The United States Navy traces its origins to the Continental Navy, which the Continental Congress established on 13 October 1775 by authorizing the procurement, fitting out, manning, and dispatch of two armed vessels to cruise in search of munitions ships supplying the British Army in America. The legislation also established a Naval Committee to supervise the work. All together, the Continental Navy numbered some fifty ships over the course of the war, with approximately twenty warships active at its maximum strength.
After the American War for Independence, Congress sold the surviving ships of the Continental Navy and released the seamen and officers. The Constitution of the United States, ratified in 1789, empowered Congress "to provide and maintain a navy." Acting on this authority, Congress ordered the construction and manning of six frigates in 1794, and the War Department administered naval affairs from that year until Congress established the Department of the Navy on 30 April 1798.

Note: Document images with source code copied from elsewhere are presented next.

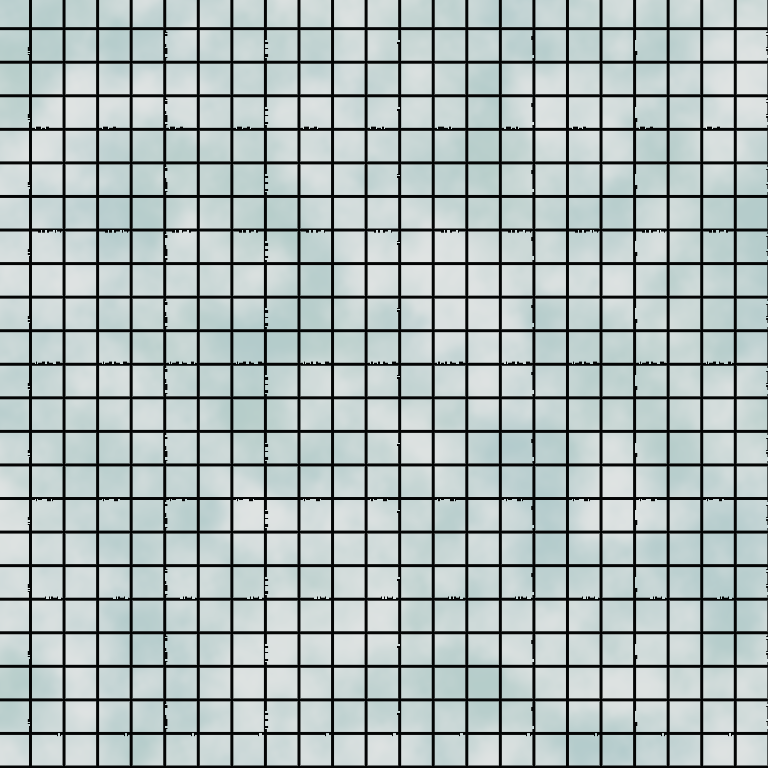
Write a Shadertoy shader that draws this pattern.

```glsl
const float PITCH = 0.0437;               // cell size, in canvas heights
const vec2 GRID_ORIGIN = vec2(0.0397, 0.0013);
const float LINE_HALF = 0.0445;           // half line width, in cells
const float WORN_SPACING = 11.0 / 3.0;    // lines between worn lines

float hash(vec2 p) {
    vec3 q = fract(p.xyx * 0.1031);
    q += dot(q, q.yzx + 33.33);
    return fract((q.x + q.y) * q.z);
}

float valueNoise(vec2 p) {
    vec2 cell = floor(p);
    vec2 f = fract(p);
    f = f * f * (3.0 - 2.0 * f);
    float low = mix(hash(cell), hash(cell + vec2(1, 0)), f.x);
    float high = mix(hash(cell + vec2(0, 1)), hash(cell + vec2(1, 1)), f.x);
    return mix(low, high, f.y);
}

float clouds(vec2 p) {
    float sum = 0.0;
    float weight = 0.5;
    for (int octave = 0; octave < 4; octave++) {
        sum += weight * valueNoise(p);
        p = mat2(0.8, 0.6, -0.6, 0.8) * p * 2.0 + 17.3;
        weight *= 0.5;
    }
    return sum / 0.9375;
}

// 1 on the lines whose index falls on the wear spacing
float wornLine(float index) {
    float nearest = WORN_SPACING * round(index / WORN_SPACING);
    return step(abs(index - nearest), 0.5);
}

// Signed change of the line edge: small chips and burrs within a cell
float chipping(float t, float seed) {
    float patchy = step(0.5, hash(vec2(floor(t * 9.0), seed)));
    float grain = hash(vec2(floor(t * 26.0), seed + 41.0));
    float inside = step(0.12, t) * step(t, 0.9);
    return inside * patchy * mix(-0.055, 0.035, step(0.5, grain));
}

// Coverage of a family of parallel lines at integer values of across
float lineCoverage(float across, float along, float firstWorn, float parity, float seed, float pixel) {
    float index = round(across);
    float offset = across - index;
    float lineSeed = index + seed;
    float side = hash(vec2(lineSeed, 5.0)) < 0.5 ? -1.0 : 1.0;
    float alternate = step(mod(floor(along) + parity, 2.0), 0.5);
    float wear = wornLine(index - firstWorn) * alternate * step(0.0, offset * side);
    float halfWidth = LINE_HALF + wear * chipping(fract(along), lineSeed);
    return clamp(0.5 + (halfWidth - abs(offset)) / pixel, 0.0, 1.0);
}

// Mottled pale glaze, from grey-teal to warm white
vec3 glaze(vec2 p) {
    float tone = clouds(p * 13.0 + 3.7);
    float hue = valueNoise(p * 9.0 + 61.0);
    vec3 cool = mix(vec3(0.70, 0.795, 0.80), vec3(0.715, 0.805, 0.79), hue);
    vec3 warm = vec3(0.875, 0.89, 0.888);
    return mix(cool, warm, smoothstep(0.12, 0.88, tone));
}

void mainImage(out vec4 fragColor, in vec2 fragCoord) {
    vec2 p = fragCoord / iResolution.y;
    vec2 grid = (p - GRID_ORIGIN) / PITCH;
    float pixel = 1.0 / (iResolution.y * PITCH);

    // Vertical lines wear in odd rows, horizontal lines in even columns
    float vertical = lineCoverage(grid.x, grid.y, 0.0, 1.0, 11.0, pixel);
    float horizontal = lineCoverage(grid.y, grid.x, 1.0, 0.0, 73.0, pixel);

    vec3 ink = vec3(0.012, 0.016, 0.015);
    vec3 color = mix(glaze(p), ink, max(vertical, horizontal));
    fragColor = vec4(color, 1.0);
}
```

Today, the United States Navy is the largest and most powerful navy in the world. During World War II, the United States Navy passed the Royal Navy as the world's largest navy and has since then consolidated its top position. At the same time the Royal Navy got smaller. Since the 1960s, the Soviet Navy grew up and today its successor, the Russian Navy, is the second largest navy in the world.
Today, the United States Navy is the most important tool of US foreign policy. A vital element of US power projection overseas are the Navy's Aircraft Carrier Battle Groups. The former US President Bill Clinton once said: "When word of a crisis breaks out in Washington, it's no accident that the first question that comes to everyone's lips is: 'Where's the nearest carrier?'" These Carrier Battle Groups, each with an Air Wing more powerful than most national air forces and with ships more powerful than many national navies will continue ensuring the United States a leading position in world policy.